Our topic for this class has centered around integrating curriculum in the classroom. This has been a theme during the course of our program, especially in our methods classes. In order to have enough time during the day or week for all of the subjects we need to cover, it makes sense. It also makes sense to teach students in a way that is more authentic, since divided subject areas are unique to the school setting. However, this can be a challenge when the Common Core standards center around literacy and math for elementary students (and science for older students). I know many teachers who focus heavily on the tested subjects, especially when school funding relies on student performance. How can I justify spending extra time on social studies and science when these don’t “matter” with regards to school funding? How can I justify not spending time on these subjects?

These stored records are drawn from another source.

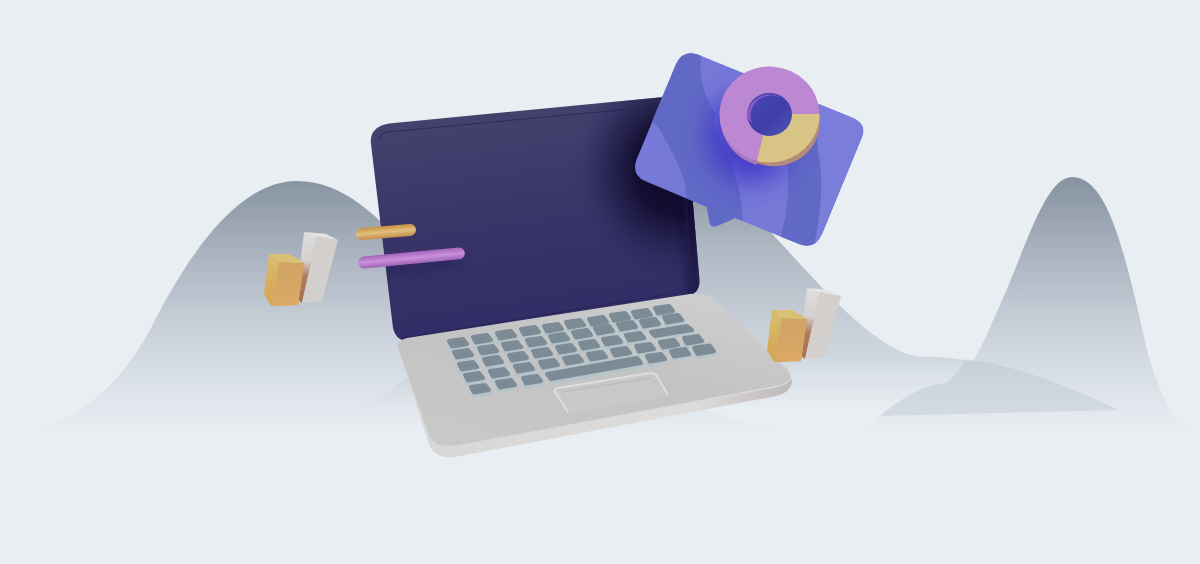
<!DOCTYPE html>
<html lang="en">
<head>
<meta charset="utf-8">
<title>Laptop analytics illustration</title>
<style>
:root{--sky:#e8eef2;--hill:#8793a0;--key:#7c8b95;--key-edge:#b3c4ca;--amber:#d5a45f;--gold:#d8c484;--orchid:#bc88d3;--blue:#7679d8;--blue-deep:#6069c6}
html,body{margin:0;height:100%;overflow:hidden;background:var(--sky)}
.hero{display:block;width:1200px;height:564px;background:var(--sky)}
.key-base{fill:var(--key-edge);stroke:var(--key-edge);stroke-width:5;stroke-linejoin:round}
.key-cap{fill:var(--key);stroke:var(--key);stroke-width:4;stroke-linejoin:round}
.enter .key-base{fill:#ebc487;stroke:#ebc487}
.enter .key-cap{fill:#d6985a;stroke:#d6985a}
</style>
</head>
<body>
<svg class="hero" viewBox="0 0 1200 564" role="img" aria-label="Laptop in front of misty hills with a chart in a speech bubble">
<defs>
<linearGradient id="mist" gradientUnits="userSpaceOnUse" x1="0" y1="178" x2="0" y2="436">
<stop offset="0" stop-color="#8793a0"/><stop offset=".25" stop-color="#a5afbb"/><stop offset=".6" stop-color="#cbd2dc"/><stop offset=".85" stop-color="#dfe5eb"/><stop offset="1" stop-color="#e8eef2"/>
</linearGradient>
<linearGradient id="haze" gradientUnits="userSpaceOnUse" x1="0" y1="178" x2="0" y2="412">
<stop offset="0" stop-color="#8793a0"/><stop offset=".3" stop-color="#a9b2be" stop-opacity=".9"/><stop offset=".75" stop-color="#b3bdc9" stop-opacity=".5"/><stop offset="1" stop-color="#c5cdd6" stop-opacity="0"/>
</linearGradient>
<linearGradient id="screen" x1="0" y1="0" x2=".2" y2="1">
<stop offset="0" stop-color="#48456f"/><stop offset=".5" stop-color="#3a3668"/><stop offset="1" stop-color="#302c66"/>
</linearGradient>
<radialGradient id="screen-shade" gradientUnits="userSpaceOnUse" cx="0" cy="0" r="1" gradientTransform="translate(678 168) rotate(8) scale(104 112)">
<stop offset="0" stop-color="#0b0828"/><stop offset=".42" stop-color="#110d30" stop-opacity=".95"/><stop offset=".7" stop-color="#1d1945" stop-opacity=".55"/><stop offset="1" stop-color="#302c66" stop-opacity="0"/>
</radialGradient>
<linearGradient id="deck" x1="0" y1="1" x2=".7" y2="0">
<stop offset="0" stop-color="#c9c9ca"/><stop offset=".6" stop-color="#c4c3c4"/><stop offset="1" stop-color="#cecdcd"/>
</linearGradient>
<linearGradient id="deck-edge" x1="0" y1="0" x2="1" y2="0">
<stop offset="0" stop-color="#d7d7d6"/><stop offset=".75" stop-color="#dedcdb"/><stop offset="1" stop-color="#bdb9b8"/>
</linearGradient>
<linearGradient id="bar-gold" x1="0" y1="0" x2="0" y2="1">
<stop offset="0" stop-color="#c89143"/><stop offset=".5" stop-color="#e2c07c"/><stop offset="1" stop-color="#c28c4c"/>
</linearGradient>
<linearGradient id="bar-orchid" x1="0" y1="0" x2="0" y2="1">
<stop offset="0" stop-color="#a464bd"/><stop offset=".5" stop-color="#c990da"/><stop offset="1" stop-color="#a062b8"/>
</linearGradient>
<linearGradient id="white-side" x1="0" y1="0" x2="0" y2="1">
<stop offset="0" stop-color="#dddddf"/><stop offset=".4" stop-color="#d6d1cf"/><stop offset=".62" stop-color="#b07d5e"/><stop offset="1" stop-color="#a56f4f"/>
</linearGradient>
<linearGradient id="amber-face" x1="0" y1="0" x2="0" y2="1">
<stop offset="0" stop-color="#d0a465"/><stop offset="1" stop-color="#dba865"/>
</linearGradient>
<linearGradient id="amber-side" x1="0" y1="0" x2="0" y2="1">
<stop offset="0" stop-color="#d9be6e"/><stop offset="1" stop-color="#d3a452"/>
</linearGradient>
<linearGradient id="ring-hole" x1="0" y1="0" x2="1" y2="1">
<stop offset="0" stop-color="#4c49bd"/><stop offset=".55" stop-color="#3d3ea6"/><stop offset="1" stop-color="#5557bb"/>
</linearGradient>
<filter id="soft" x="-50%" y="-50%" width="200%" height="200%"><feGaussianBlur stdDeviation="13"/></filter>
<filter id="fine" x="-20%" y="-50%" width="140%" height="200%"><feGaussianBlur stdDeviation="4"/></filter>
<path id="lid-shape" d="M389 123.500L664 97Q683 96 685 112L699.500 280Q700 293 688 296L412 342Q396 342 393 328L371 144Q369 127 389 123.500Z"/>
<path id="bubble-shape" d="M699 55L853 118Q867 124 862 137L822 234Q815 250 799 244L735 218L717 226Q710 229 709 220L707 207L645 181Q632 175 636 161L676 64Q683 49 699 55Z"/>
<clipPath id="lid-clip"><use href="#lid-shape"/></clipPath>
<clipPath id="bubble-clip"><use href="#bubble-shape"/></clipPath>
<g id="key"><path class="key-base" d="M-8-1L6-3L10 3L-6 6Z"/><path class="key-cap" d="M-9-2L5-4L9 1L-6 3.500Z"/></g>
<g id="blocks">
<polygon points="304,232 326,234 338,240 317,237" fill="#e7e6e7"/>
<polygon points="304,232 317,236 302,303 296,298" fill="url(#white-side)"/>
<polygon points="317,236 338,240 322,301 302,303" fill="#d3cfcd"/>
<polygon points="269,254 289,254 304,263 298,305 271,306 264,294" fill="url(#amber-side)"/>
<polygon points="279,262 304,263 298,305 271,306" fill="url(#amber-face)"/>
<polygon points="269,254 289,254 304,263 279,262" fill="#d9c077"/>
</g>
</defs>

<g id="hills">
<path fill="url(#mist)" d="M20 436C80 420 120 385 150 330C190 250 240 181 297 181C350 181 388 228 425 268C520 350 650 398 795 436Z"/>
<path fill="url(#haze)" d="M350 412Q385 397 408 376C520 310 600 178 694 178C735 178 755 218 790 253C830 297 880 352 920 357C980 354 1060 388 1118 412Z"/>
<path fill="url(#mist)" d="M860 433C890 405 918 386 945 383C968 382 980 350 1000 305C1025 250 1045 177 1072 177C1105 177 1121 240 1138 310C1150 370 1165 415 1192 433Z"/>
<path fill="#a3aebb" opacity=".26" d="M958 358C1010 363 1070 386 1118 410L880 416C900 400 920 386 945 383Q952 381 966 359Z"/>
</g>

<g id="laptop">
<g id="lid">
<use href="#lid-shape" fill="url(#screen)"/>
<g clip-path="url(#lid-clip)">
<rect x="560" y="50" width="150" height="250" fill="url(#screen-shade)"/>
<path d="M680 175L700 175L702 300L688 296Z" fill="#151039" opacity=".6" filter="url(#fine)"/>
<path d="M379 140Q379 133 388 132L661 106Q678 105 679 118L692 279Q692 290 683 292L403 338" fill="none" stroke="#26214d" opacity=".7"/>
<ellipse cx="416" cy="266" rx="50" ry="7" transform="rotate(-6 416 266)" fill="#231d55" opacity=".4" filter="url(#fine)"/>
</g>
</g>
<g id="base">
<path fill="url(#deck-edge)" d="M398 347L430 447Q437 459 455 457L776 396Q792 392 792 380L780 370L430 432Z"/>
<path fill="url(#deck)" d="M407 338L690 294Q706 292 715 300L788 370Q796 381 779 386L458 446Q436 450 429 435L398 348Q396 341 407 338Z"/>
<path fill="none" stroke="#dad9d9" stroke-width="1.500" d="M432 441Q439 449 458 446L779 386Q790 383 791 377"/>
</g>
<g id="trackpad">
<path d="M558 388L650 373Q655 373 657 376L668 396L568 414L555 392Q554 389 558 388Z" fill="#c9c8c9"/>
<path d="M568 412L555 392Q554 389 558 388L650 373Q655 373 657 376L668 395" fill="none" stroke="#dfdedf" stroke-width="2"/>
<path d="M562 392L650 378L655 383" fill="none" stroke="#b9b8b9"/>
</g>
<g id="keyboard">
<g id="row-1"><use href="#key" x="458" y="343"/><use href="#key" x="482" y="339"/><use href="#key" x="506" y="335"/><use href="#key" x="530" y="331"/><use href="#key" x="553" y="328"/><use href="#key" x="575" y="324"/><use href="#key" x="598" y="321"/><use href="#key" x="620" y="317"/><use href="#key" x="642" y="314"/><use href="#key" x="664" y="310"/></g>
<g id="row-2"><use href="#key" x="463" y="354"/><use href="#key" x="488" y="350"/><use href="#key" x="512" y="346"/><use href="#key" x="536" y="342"/><use href="#key" x="559" y="338"/><use href="#key" x="582" y="334"/><use href="#key" x="604" y="330"/><use href="#key" x="627" y="326"/><use href="#key" x="650" y="323"/><use href="#key" x="673" y="319"/></g>
<g id="row-3"><use href="#key" x="468" y="366"/><use href="#key" x="493" y="361"/><use href="#key" x="518" y="357"/><use href="#key" x="542" y="353"/><use href="#key" x="566" y="349"/><use href="#key" x="589" y="345"/><use href="#key" x="612" y="341"/><use href="#key" x="635" y="337"/>
<path class="key-base" d="M652 333L688 327L693 332L657 338Z"/><path class="key-cap" d="M651 332L687 326L692 330L655 336Z"/></g>
<g id="row-4"><use href="#key" x="474" y="377"/><use href="#key" x="499" y="373"/><use href="#key" x="524" y="368"/><use href="#key" x="549" y="364"/><use href="#key" x="573" y="360"/><use href="#key" x="597" y="356"/><use href="#key" x="621" y="352"/><use href="#key" x="645" y="348"/><use href="#key" x="669" y="344"/><use href="#key" x="693" y="340"/></g>
<g id="row-5"><use href="#key" x="480" y="389"/><use href="#key" x="506" y="384"/><use href="#key" x="532" y="380"/>
<path class="key-base" d="M548 375L638 359L642 365L553 381Z"/><path class="key-cap" d="M547 374L637 358L641 363L551 379Z"/>
<use href="#key" x="656" y="358"/><use href="#key" x="680" y="353"/><g class="enter"><use href="#key" transform="translate(704 350) scale(1.080)"/></g></g>
</g>
</g>

<g id="floating-bars">
<rect x="356" y="226" width="60" height="12" rx="6" fill="url(#bar-gold)" transform="rotate(-5 386 232)"/>
<rect x="358" y="252" width="107" height="12" rx="6" fill="url(#bar-orchid)" transform="rotate(-5.500 411 258)"/>
</g>

<g id="speech-bubble">
<use href="#bubble-shape" fill="#7679d8"/>
<g clip-path="url(#bubble-clip)">
<path fill="#6069c6" d="M640 40L700 40Q694 80 716 114L690 200Q682 165 655 122L640 100Z"/>
<path fill="#6069c6" d="M686 55L701 54C698 90 712 128 728 155Q742 190 743 221L707 228L687 199C684 165 668 132 648 118Z"/>
<path fill="#6069c6" d="M780 80L810 95Q825 160 821 205L816 250L780 240C790 205 792 165 780 130Z"/>
<path fill="#7b7dda" d="M812 90L870 115L830 250L814 246Q826 190 818 150Z"/>
<ellipse cx="750" cy="137" rx="43" ry="46" fill="#3f35c6" opacity=".85" filter="url(#soft)"/>
</g>
</g>

<g id="donut-chart">
<path d="M720 118A50 50 0 0 0 757 163Q766 167 778 166C803 163 822 145 820 114Z" fill="#b48b78"/>
<path d="M720 118A50 50 0 0 0 757 165L757 158Z" fill="#a878bd"/>
<circle cx="770" cy="114" r="24" fill="url(#ring-hole)"/>
<path fill="#8c58c4" d="M747 114A23 22 0 0 1 791 108A21 20 0 0 0 752 123Q747 120 747 114Z"/>
<path fill="#bc88d3" d="M819.500 114A50 48 0 1 0 757 161L763 135A22.500 21.500 0 1 1 792 114Z"/>
<path fill="#d8c484" d="M819.500 114A50 48 0 0 1 757 161L763 135A22.500 21.500 0 0 0 792 114Z"/>
</g>

<g id="block-charts"><use href="#blocks"/><use href="#blocks" x="503" y="56"/></g>
</svg>
</body>
</html>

This is why I like the idea of an integrated curriculum, where tested and non-tested subjects are mixed in a way that allows for teaching the standards but also including the content and skills students should be learning to become good citizens. Drake and Burns (2004) describe an example that I think perfectly encapsulates the integrated curriculum: in it, a Virginia teacher asked her students to make choices about what they wanted to learn, but in order to justify these choices, they had to defend them with the state standards. In this way, not only do the students get to decide what they are learning (creating more interest and engagement in the subject), but they learn the standards and also practice forming an argument and providing evidence to justify it. This is a standard in and of itself, for math and science.
Drake, S., and Burns, R. (2004). Meeting standards through integrated curriculum. Alexandria, VA: ASCD.